Crowds flock to see glamorous Arazi

May 01, 1992|By Ross Peddicord | Ross Peddicord,Staff Writer

LOUISVILLE, Ky. -- Local residents are used to mob scenes at Kentucky Derby time.

But even the natives marveled yesterday when about 2,000 people, many of them the racing beautiful people, lined the rails of the backstretch at Churchill Downs at 9 a.m. Others stood four-deep near the finish line and parked along streets and peaked through the chain-link fence.

They were there to catch a glimpse of Arazi in his first, and only, speed work before tomorrow's big race.

"I've never seen anything like this, even in 1973 when Secretariat was here" said John Fililiatreau, who has covered 20 derbies and is now a writer for Louisville Magazine.

"The best thing I like is the people lined up outside the fence," said Barry Weisbord, founder of the American Championship Racing Series. "It shows there are still people interested in racing and in horses."

The workout provided abundant drama.

Pat Valenzuela, the horse's Derby rider who has a quixotic reputation, fell off Arazi just moments after they set foot on the track.

The incident took place in the mile chute -- out of sight from most spectators -- when the horse wheeled.

Valenzuela landed on his feet, held onto the reins and quickly jumped back on.

"He did the same thing when I got on him before the Breeders' Cup last fall," Valenzuela said.

Francois Boutin, who the locals refer to as Frankie Bootin,' later said Arazi throws off all his jockeys.

Arazi first galloped a mile in company with his constant companion, 3-year-old Akiko.

Ted Carr, manager of Allen Paulson's Brookside Farm in Versailles, Ky., said Paulson also owns Akiko. Paulson is well-known as Arazi's co-owner.

"Akiko was the pacesetter for Arazi in the Prix Omnium [the French prep race won by Arazi]," Carr said. "Akiko is a homebred colt we raised and sired by Strawberry Road. He's a good allowance horse and might be stakes-quality if he ran in this country. But he's strictly used as Arazi's pony."

The horses came to a stop after their mile gallop, then walked up to the five-eighths pole and broke off with Akiko about two lengths in front.

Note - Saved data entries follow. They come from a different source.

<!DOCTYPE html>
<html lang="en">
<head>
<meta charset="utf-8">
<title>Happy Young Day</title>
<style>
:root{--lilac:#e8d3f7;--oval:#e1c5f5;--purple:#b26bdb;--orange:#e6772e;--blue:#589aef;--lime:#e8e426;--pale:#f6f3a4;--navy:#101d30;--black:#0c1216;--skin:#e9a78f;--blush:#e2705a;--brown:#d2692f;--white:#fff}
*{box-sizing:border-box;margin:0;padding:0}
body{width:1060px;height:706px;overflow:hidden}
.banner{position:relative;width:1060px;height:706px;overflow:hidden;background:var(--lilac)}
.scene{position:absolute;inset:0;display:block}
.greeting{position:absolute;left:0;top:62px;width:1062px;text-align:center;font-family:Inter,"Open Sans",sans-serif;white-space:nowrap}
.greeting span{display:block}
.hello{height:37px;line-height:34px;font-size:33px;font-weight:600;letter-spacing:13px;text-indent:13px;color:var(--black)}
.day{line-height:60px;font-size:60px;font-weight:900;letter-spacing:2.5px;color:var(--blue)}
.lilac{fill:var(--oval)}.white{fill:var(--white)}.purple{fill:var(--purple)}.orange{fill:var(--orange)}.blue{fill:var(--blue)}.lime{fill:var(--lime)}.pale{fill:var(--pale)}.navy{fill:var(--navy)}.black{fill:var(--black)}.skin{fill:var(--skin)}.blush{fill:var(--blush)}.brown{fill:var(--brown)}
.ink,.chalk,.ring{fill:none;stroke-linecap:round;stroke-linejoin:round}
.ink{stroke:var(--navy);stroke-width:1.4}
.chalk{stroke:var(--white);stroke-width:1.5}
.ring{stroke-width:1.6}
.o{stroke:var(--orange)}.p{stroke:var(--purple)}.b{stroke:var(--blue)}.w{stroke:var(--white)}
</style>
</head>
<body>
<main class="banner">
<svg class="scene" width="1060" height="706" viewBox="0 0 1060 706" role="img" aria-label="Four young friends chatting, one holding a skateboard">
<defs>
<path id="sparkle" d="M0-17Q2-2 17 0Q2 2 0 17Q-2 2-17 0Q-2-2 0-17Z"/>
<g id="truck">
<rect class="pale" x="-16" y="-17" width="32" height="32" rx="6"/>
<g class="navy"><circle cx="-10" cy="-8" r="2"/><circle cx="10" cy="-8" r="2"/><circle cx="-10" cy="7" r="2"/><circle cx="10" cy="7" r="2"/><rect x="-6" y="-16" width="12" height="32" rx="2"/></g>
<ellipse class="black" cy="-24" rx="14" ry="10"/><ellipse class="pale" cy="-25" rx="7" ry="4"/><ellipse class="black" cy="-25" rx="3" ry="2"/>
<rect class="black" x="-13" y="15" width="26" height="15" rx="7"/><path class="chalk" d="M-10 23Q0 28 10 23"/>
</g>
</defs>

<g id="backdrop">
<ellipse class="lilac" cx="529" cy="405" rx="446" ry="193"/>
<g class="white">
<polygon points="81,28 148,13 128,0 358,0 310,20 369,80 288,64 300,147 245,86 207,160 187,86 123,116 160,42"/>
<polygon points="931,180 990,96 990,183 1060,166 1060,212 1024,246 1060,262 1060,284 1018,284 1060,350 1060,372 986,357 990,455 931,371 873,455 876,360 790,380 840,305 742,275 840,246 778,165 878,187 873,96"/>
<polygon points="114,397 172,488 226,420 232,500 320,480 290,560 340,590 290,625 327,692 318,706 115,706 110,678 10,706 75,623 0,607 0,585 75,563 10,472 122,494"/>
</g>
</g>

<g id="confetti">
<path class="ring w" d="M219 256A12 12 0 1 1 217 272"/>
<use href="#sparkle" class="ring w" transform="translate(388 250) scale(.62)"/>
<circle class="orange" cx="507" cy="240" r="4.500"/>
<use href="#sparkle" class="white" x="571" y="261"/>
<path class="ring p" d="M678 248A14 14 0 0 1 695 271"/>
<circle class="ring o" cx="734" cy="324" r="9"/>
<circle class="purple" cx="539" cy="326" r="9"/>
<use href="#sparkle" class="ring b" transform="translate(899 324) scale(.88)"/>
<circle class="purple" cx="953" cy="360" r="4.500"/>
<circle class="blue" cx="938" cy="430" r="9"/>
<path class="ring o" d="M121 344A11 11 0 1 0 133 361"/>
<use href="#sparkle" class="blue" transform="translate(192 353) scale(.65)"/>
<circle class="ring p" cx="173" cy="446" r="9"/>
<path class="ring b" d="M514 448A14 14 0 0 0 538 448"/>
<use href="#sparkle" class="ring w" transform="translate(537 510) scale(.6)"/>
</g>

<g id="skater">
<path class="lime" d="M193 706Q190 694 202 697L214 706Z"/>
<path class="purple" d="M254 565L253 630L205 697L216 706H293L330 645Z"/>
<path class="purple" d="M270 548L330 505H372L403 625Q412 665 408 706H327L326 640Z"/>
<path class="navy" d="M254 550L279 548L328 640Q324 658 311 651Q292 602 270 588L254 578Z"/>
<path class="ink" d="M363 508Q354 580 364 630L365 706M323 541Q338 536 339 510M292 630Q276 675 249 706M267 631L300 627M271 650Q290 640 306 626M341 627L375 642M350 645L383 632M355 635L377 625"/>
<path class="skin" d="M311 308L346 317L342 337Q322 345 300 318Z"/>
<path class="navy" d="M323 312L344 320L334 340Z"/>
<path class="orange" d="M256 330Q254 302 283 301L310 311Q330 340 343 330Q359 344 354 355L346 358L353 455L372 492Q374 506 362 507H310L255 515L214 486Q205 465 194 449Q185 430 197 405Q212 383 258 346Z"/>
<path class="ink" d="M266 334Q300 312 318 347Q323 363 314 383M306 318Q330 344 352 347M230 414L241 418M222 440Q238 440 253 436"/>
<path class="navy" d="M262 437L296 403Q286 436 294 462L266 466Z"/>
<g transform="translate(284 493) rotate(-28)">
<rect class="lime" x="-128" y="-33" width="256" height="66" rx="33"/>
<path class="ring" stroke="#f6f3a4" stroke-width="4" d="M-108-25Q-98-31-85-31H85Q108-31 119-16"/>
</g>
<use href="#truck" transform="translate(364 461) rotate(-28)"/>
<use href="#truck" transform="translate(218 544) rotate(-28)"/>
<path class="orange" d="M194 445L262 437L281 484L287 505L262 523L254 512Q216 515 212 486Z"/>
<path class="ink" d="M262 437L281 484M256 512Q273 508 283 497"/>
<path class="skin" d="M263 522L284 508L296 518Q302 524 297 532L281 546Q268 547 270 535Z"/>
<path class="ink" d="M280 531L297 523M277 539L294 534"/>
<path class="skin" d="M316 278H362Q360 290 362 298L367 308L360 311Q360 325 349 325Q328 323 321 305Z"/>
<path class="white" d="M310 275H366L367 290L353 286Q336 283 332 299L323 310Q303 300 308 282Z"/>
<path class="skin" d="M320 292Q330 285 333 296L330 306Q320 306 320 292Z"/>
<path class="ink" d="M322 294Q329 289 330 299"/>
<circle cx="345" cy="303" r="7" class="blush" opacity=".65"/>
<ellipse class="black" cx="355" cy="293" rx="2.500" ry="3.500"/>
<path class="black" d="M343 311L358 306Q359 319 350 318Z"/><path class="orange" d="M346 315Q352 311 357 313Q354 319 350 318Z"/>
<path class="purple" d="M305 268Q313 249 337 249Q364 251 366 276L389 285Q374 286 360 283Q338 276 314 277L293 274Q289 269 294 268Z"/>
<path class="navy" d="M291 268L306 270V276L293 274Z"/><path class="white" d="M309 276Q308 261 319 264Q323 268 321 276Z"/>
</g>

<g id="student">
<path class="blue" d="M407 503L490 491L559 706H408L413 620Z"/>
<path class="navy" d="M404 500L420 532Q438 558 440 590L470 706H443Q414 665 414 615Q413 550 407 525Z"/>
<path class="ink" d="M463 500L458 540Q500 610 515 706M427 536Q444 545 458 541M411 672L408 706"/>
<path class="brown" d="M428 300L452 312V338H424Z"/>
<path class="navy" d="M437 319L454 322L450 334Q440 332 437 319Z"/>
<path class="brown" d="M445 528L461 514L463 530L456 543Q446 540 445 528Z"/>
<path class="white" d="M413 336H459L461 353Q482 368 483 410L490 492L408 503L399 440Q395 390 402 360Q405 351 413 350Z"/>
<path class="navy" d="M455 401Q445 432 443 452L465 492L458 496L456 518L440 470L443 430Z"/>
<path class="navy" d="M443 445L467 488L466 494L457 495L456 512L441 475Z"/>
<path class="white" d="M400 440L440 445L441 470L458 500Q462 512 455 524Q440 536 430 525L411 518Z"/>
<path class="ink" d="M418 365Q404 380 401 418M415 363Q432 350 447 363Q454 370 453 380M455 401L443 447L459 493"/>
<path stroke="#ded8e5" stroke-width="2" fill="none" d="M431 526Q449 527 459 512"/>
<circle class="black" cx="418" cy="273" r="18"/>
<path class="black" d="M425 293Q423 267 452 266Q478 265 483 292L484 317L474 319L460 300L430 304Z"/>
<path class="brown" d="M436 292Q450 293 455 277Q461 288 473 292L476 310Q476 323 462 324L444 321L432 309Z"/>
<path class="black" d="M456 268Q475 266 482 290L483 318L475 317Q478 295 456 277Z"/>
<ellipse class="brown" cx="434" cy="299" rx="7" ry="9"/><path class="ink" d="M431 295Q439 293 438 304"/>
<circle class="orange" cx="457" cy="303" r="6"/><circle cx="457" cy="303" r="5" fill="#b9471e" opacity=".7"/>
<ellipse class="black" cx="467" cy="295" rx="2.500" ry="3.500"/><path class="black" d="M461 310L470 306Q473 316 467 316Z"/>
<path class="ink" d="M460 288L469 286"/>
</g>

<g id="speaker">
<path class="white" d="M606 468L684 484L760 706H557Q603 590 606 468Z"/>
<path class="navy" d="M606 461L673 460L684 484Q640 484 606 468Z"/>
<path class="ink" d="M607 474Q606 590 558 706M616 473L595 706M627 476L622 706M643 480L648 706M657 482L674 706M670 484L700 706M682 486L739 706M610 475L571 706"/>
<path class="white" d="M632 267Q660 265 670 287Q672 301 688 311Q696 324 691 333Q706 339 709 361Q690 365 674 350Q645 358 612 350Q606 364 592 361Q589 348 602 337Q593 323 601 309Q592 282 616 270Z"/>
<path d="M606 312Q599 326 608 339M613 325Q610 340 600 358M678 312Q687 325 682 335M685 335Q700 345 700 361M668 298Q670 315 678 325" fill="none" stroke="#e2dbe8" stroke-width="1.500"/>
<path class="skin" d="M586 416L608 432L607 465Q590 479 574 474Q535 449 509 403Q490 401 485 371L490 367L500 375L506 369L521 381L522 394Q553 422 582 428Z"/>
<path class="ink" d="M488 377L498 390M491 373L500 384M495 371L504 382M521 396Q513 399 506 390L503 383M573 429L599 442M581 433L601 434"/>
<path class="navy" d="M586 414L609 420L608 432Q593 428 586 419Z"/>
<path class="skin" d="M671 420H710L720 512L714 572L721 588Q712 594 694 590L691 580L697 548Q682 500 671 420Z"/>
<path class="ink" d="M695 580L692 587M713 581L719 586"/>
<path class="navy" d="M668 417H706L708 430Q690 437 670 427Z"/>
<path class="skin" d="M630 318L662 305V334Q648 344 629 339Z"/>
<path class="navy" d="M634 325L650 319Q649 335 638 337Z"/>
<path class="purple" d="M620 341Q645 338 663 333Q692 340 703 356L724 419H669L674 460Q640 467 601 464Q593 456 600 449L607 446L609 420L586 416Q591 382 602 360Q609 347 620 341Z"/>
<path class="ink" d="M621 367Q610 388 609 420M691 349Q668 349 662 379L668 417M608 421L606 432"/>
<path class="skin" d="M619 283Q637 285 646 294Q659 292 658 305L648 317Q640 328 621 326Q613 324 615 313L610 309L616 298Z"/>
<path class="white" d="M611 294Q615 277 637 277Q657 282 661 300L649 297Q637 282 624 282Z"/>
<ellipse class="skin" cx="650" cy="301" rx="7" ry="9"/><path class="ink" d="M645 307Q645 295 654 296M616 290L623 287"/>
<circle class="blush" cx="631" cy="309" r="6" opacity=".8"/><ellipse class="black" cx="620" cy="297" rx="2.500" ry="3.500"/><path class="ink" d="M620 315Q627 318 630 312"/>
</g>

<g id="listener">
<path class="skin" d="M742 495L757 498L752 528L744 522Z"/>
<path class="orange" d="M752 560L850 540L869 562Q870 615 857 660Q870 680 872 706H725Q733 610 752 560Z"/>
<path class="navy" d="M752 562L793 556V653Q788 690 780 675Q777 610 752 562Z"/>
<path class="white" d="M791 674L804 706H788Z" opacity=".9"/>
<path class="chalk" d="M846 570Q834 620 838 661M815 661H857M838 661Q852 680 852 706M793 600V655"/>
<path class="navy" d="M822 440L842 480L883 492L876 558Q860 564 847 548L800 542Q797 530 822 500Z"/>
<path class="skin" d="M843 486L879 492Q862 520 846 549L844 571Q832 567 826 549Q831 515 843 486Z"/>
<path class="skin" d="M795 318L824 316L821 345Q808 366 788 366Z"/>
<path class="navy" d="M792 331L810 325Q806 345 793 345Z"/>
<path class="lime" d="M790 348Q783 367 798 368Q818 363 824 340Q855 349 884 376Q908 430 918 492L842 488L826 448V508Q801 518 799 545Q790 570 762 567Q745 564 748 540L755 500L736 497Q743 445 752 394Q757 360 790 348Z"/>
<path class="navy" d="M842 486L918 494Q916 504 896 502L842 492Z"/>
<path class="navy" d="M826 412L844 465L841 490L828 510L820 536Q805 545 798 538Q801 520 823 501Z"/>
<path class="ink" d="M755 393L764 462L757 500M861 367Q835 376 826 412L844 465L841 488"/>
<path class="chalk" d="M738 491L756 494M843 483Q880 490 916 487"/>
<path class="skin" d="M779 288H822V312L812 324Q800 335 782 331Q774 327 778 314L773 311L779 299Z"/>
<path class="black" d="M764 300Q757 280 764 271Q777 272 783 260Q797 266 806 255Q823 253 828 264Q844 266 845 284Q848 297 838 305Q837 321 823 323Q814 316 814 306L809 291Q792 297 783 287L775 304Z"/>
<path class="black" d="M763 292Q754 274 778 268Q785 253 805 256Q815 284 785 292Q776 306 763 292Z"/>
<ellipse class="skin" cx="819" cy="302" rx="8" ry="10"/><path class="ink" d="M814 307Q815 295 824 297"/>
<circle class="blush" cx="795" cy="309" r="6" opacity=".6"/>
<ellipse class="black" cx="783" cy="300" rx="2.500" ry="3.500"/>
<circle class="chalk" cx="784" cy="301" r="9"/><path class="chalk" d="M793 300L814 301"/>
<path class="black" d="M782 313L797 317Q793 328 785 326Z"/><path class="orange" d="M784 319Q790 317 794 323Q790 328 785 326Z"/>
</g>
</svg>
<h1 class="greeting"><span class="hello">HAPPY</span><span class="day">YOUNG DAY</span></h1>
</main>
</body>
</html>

By the time the horses reached the quarter pole, Arazi had caught Akiko and swept by him in the stretch.

Daily Racing Form clockers timed the five-eighths of a mile drill in 1 minute, 3 1/5 seconds, with the last quarter clocked in 24 1/5 seconds.

"At no time did I ask him to run," Valenzuela said. "There is no doubt in my mind that this horse will win the Kentucky Derby. Everyone else is running for second place. I am more confident now than when I rode Sunday Silence [and won in 1989]. Easy Goer was in that race. But there is no one like that to worry about this time."

Valenzuela took off his riding helmet and showed reporters a medal that he has attached to the hat for good luck. It's a likeness of Pope Paul VI "and was blessed by the Holy Father," he said.

After the workout, the Boutin camp was all smiles, including Anthony Stroud, the English racing manager for Sheik Mohammed bin Rashid al Maktoum's Darley Stud Management Co., which owns the other half of Arazi.

Stroud said a decision will be made within an hour after the Derby concerning the horse's next start.

There were reports from English journalists yesterday that Boutin has chartered a jet to return Arazi to Paris on Sunday morning.

Stroud would not confirm this, but Simon Cooper of the London-based International Racing Bureau said it's conceivable.

"They [Boutin and Sheik Mohammed] are not going to let Paulson keep this horse in this country like he did right after the Breeders' Cup," Cooper said. "Boutin wants him back in Paris and he wants him back there fast. But then again, it might end up in the hands of the lawyers."

Baltimore Sun Articles
|
|
|
Please note the green-lined linked article text has been applied commercially without any involvement from our newsroom editors, reporters or any other editorial staff.